Pictures paired with source code
BEGIN

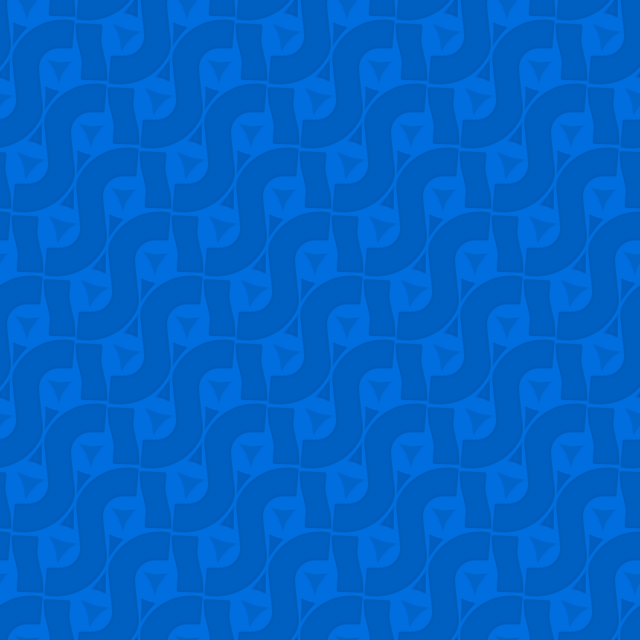
Give the GLSL for this pattern, as a three.js fragment shader.

```glsl
// Interlocking blue S-bands with wavy bars and soft triangles on a slanted lattice.
#define UNITS 1152.0                 // design units across the canvas
#define ORIGIN vec2(568.0, 612.0)    // centre of one S, measured from the top left
#define PERIOD 288.0                 // spacing along a row: four across
#define ROW_STEP vec2(57.6, 115.2)   // shift from row to row: ten down
#define DARK vec3(0.0, 0.378, 0.762)
#define LIGHT vec3(0.0, 0.432, 0.872)
#define SOFT 1.4                     // half width of edge smoothing
#define SHADE 0.07                   // darkening just inside each edge
#define SHADE_DEPTH 4.5
#define SWELL 0.7                    // slight thickening of bands and bars

varying vec2 vUv;

float smoothMax(float a, float b, float k) {
  float h = max(k - abs(a - b), 0.0) / k;
  return max(a, b) + h * h * k * 0.25;
}

// Signed distance to an edge that bows inwards between its corners.
float bowedEdge(vec2 p, vec2 a, vec2 b, float bow) {
  vec2 e = b - a;
  float t = clamp(dot(p - a, e) / dot(e, e), 0.0, 1.0);
  return dot(p - a, vec2(e.y, -e.x)) / length(e) + 4.0 * bow * t * (1.0 - t);
}

float bowedTriangle(vec2 p, vec2 a, vec2 b, vec2 c, float bow) {
  float d = smoothMax(bowedEdge(p, a, b, bow), bowedEdge(p, b, c, bow), 4.0);
  return smoothMax(d, bowedEdge(p, c, a, bow), 4.0);
}

// Upper hook of the S; the lower one is its half turn.
float hook(vec2 p) {
  float outer = length(p - vec2(64.0, -17.6)) - 97.5;
  vec2 fromEye = p - vec2(56.0, -29.0);
  fromEye.x -= max(fromEye.x, 0.0);
  float inner = 36.0 - length(fromEye);
  float flank = -22.5 - (p.x - 0.104 * p.y);
  float tip = p.x - 82.0 + 0.08 * (p.y + 90.0);
  float d = smoothMax(outer, flank, 6.0);
  d = smoothMax(max(d, inner), tip, 3.0);
  return max(d, p.y + 22.0);
}

float sBand(vec2 p) {
  float stem = max(abs(p.x - 0.104 * p.y) - 22.5, abs(p.y) - 40.0);
  return min(stem, min(hook(p), hook(-p)));
}

// Bar whose sides sway from left to right.
float wavyBar(vec2 p) {
  float sway = mix(-4.5, 4.5, smoothstep(-28.0, 28.0, p.y));
  float sides = abs(p.x - sway) - 21.8 + 1.5 * cos(p.y * 0.06);
  float ends = abs(p.y - 0.04 * p.x) - 50.0;
  return smoothMax(sides, ends, 4.0);
}

float smallTriangle(vec2 p) {
  return bowedTriangle(p, vec2(31.5, 3.5), vec2(58.0, 12.5), vec2(30.0, 49.0), 1.6);
}

float eyeTriangles(vec2 p) {
  float upper = bowedTriangle(p, vec2(33.0, -45.0), vec2(82.0, -42.0), vec2(56.0, 1.0), 4.0);
  float lower = bowedTriangle(p, vec2(-79.0, 4.0), vec2(-25.0, 20.0), vec2(-62.0, 59.0), 4.5);
  return min(upper, lower);
}

void main() {
  vec2 p = vec2(vUv.x, 1.0 - vUv.y) * UNITS - ORIGIN;
  float row = floor(p.y / ROW_STEP.y + 0.5);
  float bands = 1e3;
  float eyes = 1e3;

  // Neighbouring rows overlap, so gather the nearest of three.
  for (int j = -1; j <= 1; j++) {
    vec2 q = p - (row + float(j)) * ROW_STEP;
    q.x = mod(q.x + 0.5 * PERIOD, PERIOD) - 0.5 * PERIOD;
    float bar = wavyBar(q - vec2(115.2, -57.6));
    float wedges = min(smallTriangle(q), smallTriangle(-q));
    bands = min(bands, min(min(sBand(q), bar) - SWELL, wedges));
    eyes = min(eyes, eyeTriangles(q));
  }

  // Flat fills with a faint inner shadow along the bands.
  float shadow = SHADE * exp(min(bands, 0.0) / SHADE_DEPTH);
  vec3 bandColour = DARK * (1.0 - shadow);
  vec3 eyeColour = mix(DARK, LIGHT, 0.25);
  vec3 colour = mix(eyeColour, LIGHT, smoothstep(-SOFT, SOFT, eyes));
  colour = mix(bandColour, colour, smoothstep(-SOFT, SOFT, bands));
  gl_FragColor = vec4(colour, 1.0);
}
```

END

Would you provide an exact, picture-free copy of the data above?

RESULT OF THE TASK —
Give the GLSL for this pattern, as a three.js fragment shader.

```glsl
// Interlocking blue S-bands with wavy bars and soft triangles on a slanted lattice.
#define UNITS 1152.0                 // design units across the canvas
#define ORIGIN vec2(568.0, 612.0)    // centre of one S, measured from the top left
#define PERIOD 288.0                 // spacing along a row: four across
#define ROW_STEP vec2(57.6, 115.2)   // shift from row to row: ten down
#define DARK vec3(0.0, 0.378, 0.762)
#define LIGHT vec3(0.0, 0.432, 0.872)
#define SOFT 1.4                     // half width of edge smoothing
#define SHADE 0.07                   // darkening just inside each edge
#define SHADE_DEPTH 4.5
#define SWELL 0.7                    // slight thickening of bands and bars

varying vec2 vUv;

float smoothMax(float a, float b, float k) {
  float h = max(k - abs(a - b), 0.0) / k;
  return max(a, b) + h * h * k * 0.25;
}

// Signed distance to an edge that bows inwards between its corners.
float bowedEdge(vec2 p, vec2 a, vec2 b, float bow) {
  vec2 e = b - a;
  float t = clamp(dot(p - a, e) / dot(e, e), 0.0, 1.0);
  return dot(p - a, vec2(e.y, -e.x)) / length(e) + 4.0 * bow * t * (1.0 - t);
}

float bowedTriangle(vec2 p, vec2 a, vec2 b, vec2 c, float bow) {
  float d = smoothMax(bowedEdge(p, a, b, bow), bowedEdge(p, b, c, bow), 4.0);
  return smoothMax(d, bowedEdge(p, c, a, bow), 4.0);
}

// Upper hook of the S; the lower one is its half turn.
float hook(vec2 p) {
  float outer = length(p - vec2(64.0, -17.6)) - 97.5;
  vec2 fromEye = p - vec2(56.0, -29.0);
  fromEye.x -= max(fromEye.x, 0.0);
  float inner = 36.0 - length(fromEye);
  float flank = -22.5 - (p.x - 0.104 * p.y);
  float tip = p.x - 82.0 + 0.08 * (p.y + 90.0);
  float d = smoothMax(outer, flank, 6.0);
  d = smoothMax(max(d, inner), tip, 3.0);
  return max(d, p.y + 22.0);
}

float sBand(vec2 p) {
  float stem = max(abs(p.x - 0.104 * p.y) - 22.5, abs(p.y) - 40.0);
  return min(stem, min(hook(p), hook(-p)));
}

// Bar whose sides sway from left to right.
float wavyBar(vec2 p) {
  float sway = mix(-4.5, 4.5, smoothstep(-28.0, 28.0, p.y));
  float sides = abs(p.x - sway) - 21.8 + 1.5 * cos(p.y * 0.06);
  float ends = abs(p.y - 0.04 * p.x) - 50.0;
  return smoothMax(sides, ends, 4.0);
}

float smallTriangle(vec2 p) {
  return bowedTriangle(p, vec2(31.5, 3.5), vec2(58.0, 12.5), vec2(30.0, 49.0), 1.6);
}

float eyeTriangles(vec2 p) {
  float upper = bowedTriangle(p, vec2(33.0, -45.0), vec2(82.0, -42.0), vec2(56.0, 1.0), 4.0);
  float lower = bowedTriangle(p, vec2(-79.0, 4.0), vec2(-25.0, 20.0), vec2(-62.0, 59.0), 4.5);
  return min(upper, lower);
}

void main() {
  vec2 p = vec2(vUv.x, 1.0 - vUv.y) * UNITS - ORIGIN;
  float row = floor(p.y / ROW_STEP.y + 0.5);
  float bands = 1e3;
  float eyes = 1e3;

  // Neighbouring rows overlap, so gather the nearest of three.
  for (int j = -1; j <= 1; j++) {
    vec2 q = p - (row + float(j)) * ROW_STEP;
    q.x = mod(q.x + 0.5 * PERIOD, PERIOD) - 0.5 * PERIOD;
    float bar = wavyBar(q - vec2(115.2, -57.6));
    float wedges = min(smallTriangle(q), smallTriangle(-q));
    bands = min(bands, min(min(sBand(q), bar) - SWELL, wedges));
    eyes = min(eyes, eyeTriangles(q));
  }

  // Flat fills with a faint inner shadow along the bands.
  float shadow = SHADE * exp(min(bands, 0.0) / SHADE_DEPTH);
  vec3 bandColour = DARK * (1.0 - shadow);
  vec3 eyeColour = mix(DARK, LIGHT, 0.25);
  vec3 colour = mix(eyeColour, LIGHT, smoothstep(-SOFT, SOFT, eyes));
  colour = mix(bandColour, colour, smoothstep(-SOFT, SOFT, bands));
  gl_FragColor = vec4(colour, 1.0);
}
```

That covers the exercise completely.